MySQL Connector/Python v1.1.3 beta

Connector/Python v1.1.3 is available for testing since last week. It is a “beta” release, so it would be great if we even get more feedback. Check out the Change History if you want to keep up with what is being added and changed.

Notable changes for v1.1.3 include a fix for encoding using \x5c or backslashes in multi-byte characters. We also made the code more PEP-8 compliant, which we think is quiet important.

Some useful links:

Simulating server-side cursors with MySQL Connector/Python

Update Feb 6 2014: I have edited the example code a bit. Note that this has never been included in any GA release of Connector/Python.

Last week, my colleague Massimo and I discussed how to handle big result sets coming from MySQL in Python. The problem is that MySQL doesn’t support server-side cursors, so you need to select everything and then read it. You can do it either buffered or not. MySQL Connector/Python defaults to non-buffered, meaning that you need to fetch all rows after issuing a SELECT statement. You can also turn on the buffering, mimicking what MySQL for Python (MySQLdb) does.

For big result sets, it’s better to limit your search. You can do this using an integer primary key or some temporal field for example. Or you can use the LIMIT keyword. The latter solution is what is used in the MySQLCursorServerSide cursor-class. Using the SELECT it creates a temporary table from which the fetch-methods will get the information. It is something people have probably implemented in their applications, but I hope this new class will make it easier since it’s done transparently.

The code is not pushed yet, but expect it to be available in next release. Here is an example how you could use it. This code selects cities staring with Z, loops over the result getting the country (yes, this is a simple join made difficult):

    cnx = db.connect(user='root', db='world')
    cur = cnx.cursor()
    curCity = cnx.cursor(db.cursor.MySQLCursorServerSide)

        "SELECT ID,Name,CountryCode FROM City "
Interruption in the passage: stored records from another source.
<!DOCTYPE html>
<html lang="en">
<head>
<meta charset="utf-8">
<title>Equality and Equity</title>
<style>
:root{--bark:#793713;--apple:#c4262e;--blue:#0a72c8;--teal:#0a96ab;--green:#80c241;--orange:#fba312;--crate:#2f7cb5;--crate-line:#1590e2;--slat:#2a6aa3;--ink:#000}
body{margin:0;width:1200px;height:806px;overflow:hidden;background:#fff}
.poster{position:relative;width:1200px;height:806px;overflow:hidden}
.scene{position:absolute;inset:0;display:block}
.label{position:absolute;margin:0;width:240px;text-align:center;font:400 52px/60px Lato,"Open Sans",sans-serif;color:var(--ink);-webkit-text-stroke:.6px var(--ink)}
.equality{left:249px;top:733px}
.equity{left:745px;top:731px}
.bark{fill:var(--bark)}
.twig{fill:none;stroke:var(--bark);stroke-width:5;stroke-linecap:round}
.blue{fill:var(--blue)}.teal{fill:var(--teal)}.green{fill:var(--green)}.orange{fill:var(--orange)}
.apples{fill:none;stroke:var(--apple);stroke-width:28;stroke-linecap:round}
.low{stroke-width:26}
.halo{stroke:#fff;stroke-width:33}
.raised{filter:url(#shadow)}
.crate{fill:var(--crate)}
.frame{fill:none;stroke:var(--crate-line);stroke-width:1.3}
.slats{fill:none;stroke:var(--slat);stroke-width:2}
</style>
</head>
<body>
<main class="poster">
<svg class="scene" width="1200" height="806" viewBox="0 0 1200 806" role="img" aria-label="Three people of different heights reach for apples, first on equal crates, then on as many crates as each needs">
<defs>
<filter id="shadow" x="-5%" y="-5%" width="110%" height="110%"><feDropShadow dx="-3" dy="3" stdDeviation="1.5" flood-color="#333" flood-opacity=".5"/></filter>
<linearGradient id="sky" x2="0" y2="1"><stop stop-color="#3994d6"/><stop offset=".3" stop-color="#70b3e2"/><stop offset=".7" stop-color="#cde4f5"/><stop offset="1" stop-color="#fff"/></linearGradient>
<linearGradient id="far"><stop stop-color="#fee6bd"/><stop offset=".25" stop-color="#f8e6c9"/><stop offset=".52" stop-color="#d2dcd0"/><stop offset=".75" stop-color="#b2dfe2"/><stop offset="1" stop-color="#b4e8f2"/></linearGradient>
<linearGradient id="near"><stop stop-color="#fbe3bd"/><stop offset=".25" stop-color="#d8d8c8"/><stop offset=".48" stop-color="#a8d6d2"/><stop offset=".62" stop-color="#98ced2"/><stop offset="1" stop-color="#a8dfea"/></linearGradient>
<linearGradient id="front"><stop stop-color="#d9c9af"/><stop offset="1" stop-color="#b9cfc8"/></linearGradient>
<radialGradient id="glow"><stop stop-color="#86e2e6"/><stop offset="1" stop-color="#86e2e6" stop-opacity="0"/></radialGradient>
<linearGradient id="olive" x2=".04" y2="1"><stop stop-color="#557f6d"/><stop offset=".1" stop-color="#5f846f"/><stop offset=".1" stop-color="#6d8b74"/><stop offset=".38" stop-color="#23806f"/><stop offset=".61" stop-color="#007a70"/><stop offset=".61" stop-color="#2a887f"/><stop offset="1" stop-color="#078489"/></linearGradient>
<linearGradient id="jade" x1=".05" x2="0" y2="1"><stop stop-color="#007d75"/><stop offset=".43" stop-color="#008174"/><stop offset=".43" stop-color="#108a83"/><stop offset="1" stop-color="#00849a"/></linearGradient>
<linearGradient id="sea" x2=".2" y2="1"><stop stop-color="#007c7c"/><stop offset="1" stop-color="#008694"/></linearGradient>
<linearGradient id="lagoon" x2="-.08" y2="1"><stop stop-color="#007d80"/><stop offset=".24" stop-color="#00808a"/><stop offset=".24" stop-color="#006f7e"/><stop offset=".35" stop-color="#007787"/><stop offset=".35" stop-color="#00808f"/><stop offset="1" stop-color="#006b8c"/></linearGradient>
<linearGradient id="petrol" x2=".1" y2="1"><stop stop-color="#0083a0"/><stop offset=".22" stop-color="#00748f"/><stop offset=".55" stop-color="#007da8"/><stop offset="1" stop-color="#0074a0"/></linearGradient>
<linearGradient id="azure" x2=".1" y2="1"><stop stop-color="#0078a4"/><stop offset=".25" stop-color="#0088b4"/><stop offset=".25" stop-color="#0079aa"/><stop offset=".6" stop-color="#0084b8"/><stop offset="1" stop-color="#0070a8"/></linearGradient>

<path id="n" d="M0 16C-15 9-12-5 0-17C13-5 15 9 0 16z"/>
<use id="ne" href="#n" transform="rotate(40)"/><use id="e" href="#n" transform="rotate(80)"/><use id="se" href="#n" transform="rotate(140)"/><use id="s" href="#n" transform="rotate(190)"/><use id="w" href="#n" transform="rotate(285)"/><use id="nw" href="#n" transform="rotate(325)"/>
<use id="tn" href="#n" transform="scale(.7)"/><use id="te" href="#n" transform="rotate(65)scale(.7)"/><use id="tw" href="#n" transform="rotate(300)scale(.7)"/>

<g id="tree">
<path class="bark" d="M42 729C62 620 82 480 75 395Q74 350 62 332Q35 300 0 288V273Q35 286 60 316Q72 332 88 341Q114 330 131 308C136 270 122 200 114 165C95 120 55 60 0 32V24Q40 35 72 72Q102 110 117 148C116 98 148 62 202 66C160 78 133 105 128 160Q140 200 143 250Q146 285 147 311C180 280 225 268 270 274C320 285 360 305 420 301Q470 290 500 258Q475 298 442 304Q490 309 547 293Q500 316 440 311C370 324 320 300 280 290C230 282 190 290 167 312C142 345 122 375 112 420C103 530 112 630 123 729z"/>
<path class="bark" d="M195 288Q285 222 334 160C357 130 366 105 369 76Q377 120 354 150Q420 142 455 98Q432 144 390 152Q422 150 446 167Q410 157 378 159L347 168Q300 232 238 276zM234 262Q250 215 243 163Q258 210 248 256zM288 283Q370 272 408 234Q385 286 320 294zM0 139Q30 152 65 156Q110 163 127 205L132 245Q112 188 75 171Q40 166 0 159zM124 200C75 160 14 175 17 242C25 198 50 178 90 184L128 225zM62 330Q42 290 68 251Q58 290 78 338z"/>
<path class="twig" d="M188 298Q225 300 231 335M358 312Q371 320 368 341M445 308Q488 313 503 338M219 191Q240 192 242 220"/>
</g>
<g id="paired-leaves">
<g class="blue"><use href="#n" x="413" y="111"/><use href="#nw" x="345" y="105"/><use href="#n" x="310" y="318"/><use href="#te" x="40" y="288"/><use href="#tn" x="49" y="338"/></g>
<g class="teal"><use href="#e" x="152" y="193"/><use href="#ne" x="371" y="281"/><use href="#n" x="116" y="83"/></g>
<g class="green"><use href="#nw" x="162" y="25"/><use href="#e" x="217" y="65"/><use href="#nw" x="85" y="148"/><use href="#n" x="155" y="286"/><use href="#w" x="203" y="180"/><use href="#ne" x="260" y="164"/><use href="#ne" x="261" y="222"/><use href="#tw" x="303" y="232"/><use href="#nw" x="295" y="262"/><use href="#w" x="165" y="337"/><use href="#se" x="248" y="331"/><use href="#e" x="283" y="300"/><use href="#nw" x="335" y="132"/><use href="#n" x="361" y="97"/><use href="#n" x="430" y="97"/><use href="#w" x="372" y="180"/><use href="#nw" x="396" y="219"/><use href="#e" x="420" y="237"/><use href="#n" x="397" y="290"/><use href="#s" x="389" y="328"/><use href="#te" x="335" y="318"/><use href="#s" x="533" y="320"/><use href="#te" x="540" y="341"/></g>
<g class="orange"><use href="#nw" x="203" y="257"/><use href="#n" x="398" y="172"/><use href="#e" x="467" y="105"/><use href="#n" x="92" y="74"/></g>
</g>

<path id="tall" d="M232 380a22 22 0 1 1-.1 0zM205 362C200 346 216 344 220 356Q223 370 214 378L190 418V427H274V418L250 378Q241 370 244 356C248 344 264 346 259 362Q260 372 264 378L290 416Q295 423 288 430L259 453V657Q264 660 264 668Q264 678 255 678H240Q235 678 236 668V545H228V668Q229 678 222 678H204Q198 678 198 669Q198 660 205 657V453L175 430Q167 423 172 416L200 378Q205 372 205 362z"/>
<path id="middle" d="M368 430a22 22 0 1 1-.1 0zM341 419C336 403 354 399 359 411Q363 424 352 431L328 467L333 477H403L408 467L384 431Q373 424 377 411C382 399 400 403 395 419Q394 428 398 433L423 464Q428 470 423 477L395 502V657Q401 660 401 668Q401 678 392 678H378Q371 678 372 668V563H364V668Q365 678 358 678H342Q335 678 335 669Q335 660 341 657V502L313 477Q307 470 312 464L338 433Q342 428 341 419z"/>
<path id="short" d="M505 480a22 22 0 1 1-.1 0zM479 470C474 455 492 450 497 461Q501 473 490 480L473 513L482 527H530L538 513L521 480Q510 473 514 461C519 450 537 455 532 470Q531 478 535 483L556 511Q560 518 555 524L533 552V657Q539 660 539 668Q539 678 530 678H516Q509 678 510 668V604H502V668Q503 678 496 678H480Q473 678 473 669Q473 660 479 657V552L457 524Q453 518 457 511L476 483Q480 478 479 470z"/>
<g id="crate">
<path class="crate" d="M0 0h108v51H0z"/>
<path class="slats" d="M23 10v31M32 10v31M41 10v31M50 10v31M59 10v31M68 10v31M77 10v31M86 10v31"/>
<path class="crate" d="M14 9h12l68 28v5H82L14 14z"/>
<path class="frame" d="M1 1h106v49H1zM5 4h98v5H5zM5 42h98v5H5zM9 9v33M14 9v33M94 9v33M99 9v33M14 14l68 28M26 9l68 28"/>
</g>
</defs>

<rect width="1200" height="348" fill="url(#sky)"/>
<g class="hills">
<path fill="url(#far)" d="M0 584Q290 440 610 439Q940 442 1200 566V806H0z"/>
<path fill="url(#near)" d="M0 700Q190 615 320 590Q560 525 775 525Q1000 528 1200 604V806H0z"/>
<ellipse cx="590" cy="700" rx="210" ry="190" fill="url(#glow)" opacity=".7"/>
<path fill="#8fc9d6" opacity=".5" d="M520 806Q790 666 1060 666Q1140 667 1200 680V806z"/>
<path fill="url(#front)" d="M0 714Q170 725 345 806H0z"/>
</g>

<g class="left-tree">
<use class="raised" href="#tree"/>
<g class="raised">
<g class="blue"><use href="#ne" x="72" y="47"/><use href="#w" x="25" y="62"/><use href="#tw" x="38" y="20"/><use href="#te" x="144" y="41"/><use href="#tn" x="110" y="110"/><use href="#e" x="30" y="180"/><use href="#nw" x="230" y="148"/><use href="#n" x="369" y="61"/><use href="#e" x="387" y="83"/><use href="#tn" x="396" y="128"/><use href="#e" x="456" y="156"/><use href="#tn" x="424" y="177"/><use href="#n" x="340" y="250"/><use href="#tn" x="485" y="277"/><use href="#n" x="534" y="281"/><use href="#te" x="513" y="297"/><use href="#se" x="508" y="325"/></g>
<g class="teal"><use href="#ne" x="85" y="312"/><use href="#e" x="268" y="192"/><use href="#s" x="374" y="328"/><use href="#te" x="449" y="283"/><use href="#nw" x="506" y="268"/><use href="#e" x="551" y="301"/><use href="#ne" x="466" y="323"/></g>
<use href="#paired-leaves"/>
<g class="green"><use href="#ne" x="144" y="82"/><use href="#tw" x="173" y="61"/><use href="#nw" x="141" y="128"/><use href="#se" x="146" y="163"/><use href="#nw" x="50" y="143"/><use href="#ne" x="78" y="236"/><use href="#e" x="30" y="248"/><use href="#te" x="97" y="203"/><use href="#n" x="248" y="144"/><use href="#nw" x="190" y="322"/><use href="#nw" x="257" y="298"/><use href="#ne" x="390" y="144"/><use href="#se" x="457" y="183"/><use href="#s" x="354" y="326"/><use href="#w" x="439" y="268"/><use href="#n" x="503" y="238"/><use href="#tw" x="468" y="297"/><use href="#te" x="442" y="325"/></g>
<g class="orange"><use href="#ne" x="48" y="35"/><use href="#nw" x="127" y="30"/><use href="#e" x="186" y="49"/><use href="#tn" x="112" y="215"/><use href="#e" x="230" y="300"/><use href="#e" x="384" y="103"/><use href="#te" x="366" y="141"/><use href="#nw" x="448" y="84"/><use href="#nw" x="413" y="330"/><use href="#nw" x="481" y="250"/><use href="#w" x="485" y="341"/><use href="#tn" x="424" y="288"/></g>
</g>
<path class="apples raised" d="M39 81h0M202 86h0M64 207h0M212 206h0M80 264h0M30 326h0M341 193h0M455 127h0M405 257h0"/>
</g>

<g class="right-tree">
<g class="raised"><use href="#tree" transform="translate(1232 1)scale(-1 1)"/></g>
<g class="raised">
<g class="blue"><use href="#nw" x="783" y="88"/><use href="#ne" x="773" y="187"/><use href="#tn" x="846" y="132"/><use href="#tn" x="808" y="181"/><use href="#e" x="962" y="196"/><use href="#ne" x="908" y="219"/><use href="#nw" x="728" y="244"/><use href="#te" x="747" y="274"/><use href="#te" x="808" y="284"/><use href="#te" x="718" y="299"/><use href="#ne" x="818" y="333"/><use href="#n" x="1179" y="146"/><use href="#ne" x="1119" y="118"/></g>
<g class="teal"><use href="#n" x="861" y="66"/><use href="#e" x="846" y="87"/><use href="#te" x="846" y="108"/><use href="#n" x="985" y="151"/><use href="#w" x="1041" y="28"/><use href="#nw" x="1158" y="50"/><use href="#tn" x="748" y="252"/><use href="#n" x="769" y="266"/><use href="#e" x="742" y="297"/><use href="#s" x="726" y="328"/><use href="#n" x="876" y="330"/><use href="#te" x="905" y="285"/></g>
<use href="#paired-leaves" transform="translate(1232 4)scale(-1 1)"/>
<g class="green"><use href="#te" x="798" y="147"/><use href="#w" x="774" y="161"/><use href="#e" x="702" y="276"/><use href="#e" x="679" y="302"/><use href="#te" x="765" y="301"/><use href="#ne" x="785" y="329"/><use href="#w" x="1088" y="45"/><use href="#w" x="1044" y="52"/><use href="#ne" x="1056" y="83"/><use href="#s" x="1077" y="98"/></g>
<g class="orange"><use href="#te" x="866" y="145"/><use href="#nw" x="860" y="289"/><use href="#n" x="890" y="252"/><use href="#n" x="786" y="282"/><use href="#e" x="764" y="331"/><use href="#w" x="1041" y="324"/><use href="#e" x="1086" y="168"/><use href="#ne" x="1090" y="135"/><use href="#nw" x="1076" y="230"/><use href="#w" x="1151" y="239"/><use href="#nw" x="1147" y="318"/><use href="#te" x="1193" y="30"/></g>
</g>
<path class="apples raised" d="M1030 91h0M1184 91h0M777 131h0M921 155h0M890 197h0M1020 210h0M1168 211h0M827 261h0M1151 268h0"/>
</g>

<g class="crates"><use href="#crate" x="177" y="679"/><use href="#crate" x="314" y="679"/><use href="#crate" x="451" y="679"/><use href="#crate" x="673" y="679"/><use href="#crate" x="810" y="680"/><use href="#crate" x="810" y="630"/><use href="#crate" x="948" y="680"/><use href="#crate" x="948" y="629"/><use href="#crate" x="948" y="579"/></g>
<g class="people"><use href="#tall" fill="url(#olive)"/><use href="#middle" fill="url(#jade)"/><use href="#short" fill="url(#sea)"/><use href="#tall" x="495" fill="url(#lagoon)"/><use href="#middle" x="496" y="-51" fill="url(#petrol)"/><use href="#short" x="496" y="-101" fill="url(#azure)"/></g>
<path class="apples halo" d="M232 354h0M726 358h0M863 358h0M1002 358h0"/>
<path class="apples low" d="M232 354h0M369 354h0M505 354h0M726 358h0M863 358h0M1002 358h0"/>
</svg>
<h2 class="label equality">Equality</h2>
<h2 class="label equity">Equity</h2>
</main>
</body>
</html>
    query = "SELECT Code, Name FROM Country WHERE CODE = %s"
    for city in curCity:
        cur.execute(query, (city[2],))
        country = cur.fetchone()
        print("{0} ({1})".format(city[1], country[1]))


I guess the main advantage is that you can use two or more cursor objects with the same connection without the need of buffering everything in Python. On the MySQL side, the temporary table could go to disk when to big. It’s maybe slower, but keeping big result sets in memory ain’t good either.

Comments are welcome!

Multiple result sets in MySQL Connector/Python

Latest code of MySQL Connector/Python on launchpad has support for multiple result sets when you execute a stored procedure. We also changed the way the actual result of the routine is returned to conform to PEP249.

Here is some example code: it creates a stored procedure which generates 2 result sets. You can get the result by calling next_resultset(), which is returning a MySQLCursorBuffered.

    cur = cnx.cursor()

    cur.execute("DROP PROCEDURE IF EXISTS multi")
    proc = """
      CREATE PROCEDURE multi(IN pFac1 INT, IN pFac2 INT, OUT pProd INT)
        SELECT 1,'a' as FooBar;
        SELECT 2;
        SET pProd := pFac1 * pFac2;

    result = cur.callproc("multi", (5, 6, 0))
    print "Result:", result
    extcur = cur.next_resultset()
    i = 1
    while extcur:
        rows = extcur.fetchall()
        print "Result set #%d:" % i
        print rows
        extcur = cur.next_resultset()
        i += 1

The output:

Result: ('5', '6', 30)
Result set #1:
[(1, u'a')]
Result set #2:

As mentioned above: this will be part of 0.1.4-devel release due next week. Comments are welcome through the associated bug report.

MySQL Connector/Python 0.1.3-devel available

MySQL Connector/Python v0.1.3-devel is now available for download from Please note that this is a development (i.e. alpha, unstable, ..) release and we welcome everyone to test and report problems.

Highlights for this v0.1.3-devel:

  • Important memory leak fixed when closing cursors.
  • Warnings can now be raised as exceptions.
  • Fixing unicode usage and broken error message when MySQL chops them
  • Client flags can now be set correctly when connecting
  • Conversion fixes for BIT/YEARSET and Python to DATE/DATETIME
  • Adding MySQL Client Errors and raising better exceptions based on errno.


By |January 28th, 2010|Python|0 Comments|

FOSDEM 2010: Python sneaks into the MySQL DevRoom!

FOSDEM 2010, Sunday 7 February, the MySQL Developer Room packed with 12 talks! And this year we serve Python just before the lunch break.

In 20 minutes I’ll try to give an overview of the drivers currently available for connecting your Python applications with MySQL. Incase you wonder, this will not evolve around MySQL Connector/Python alone!

We’ll also go over some frameworks and tools like SQLAlchemy.

20 minutes, it’s not much, but should be enough. I hope to get a similar talk accepted for the MySQL Conference&Expo 2010.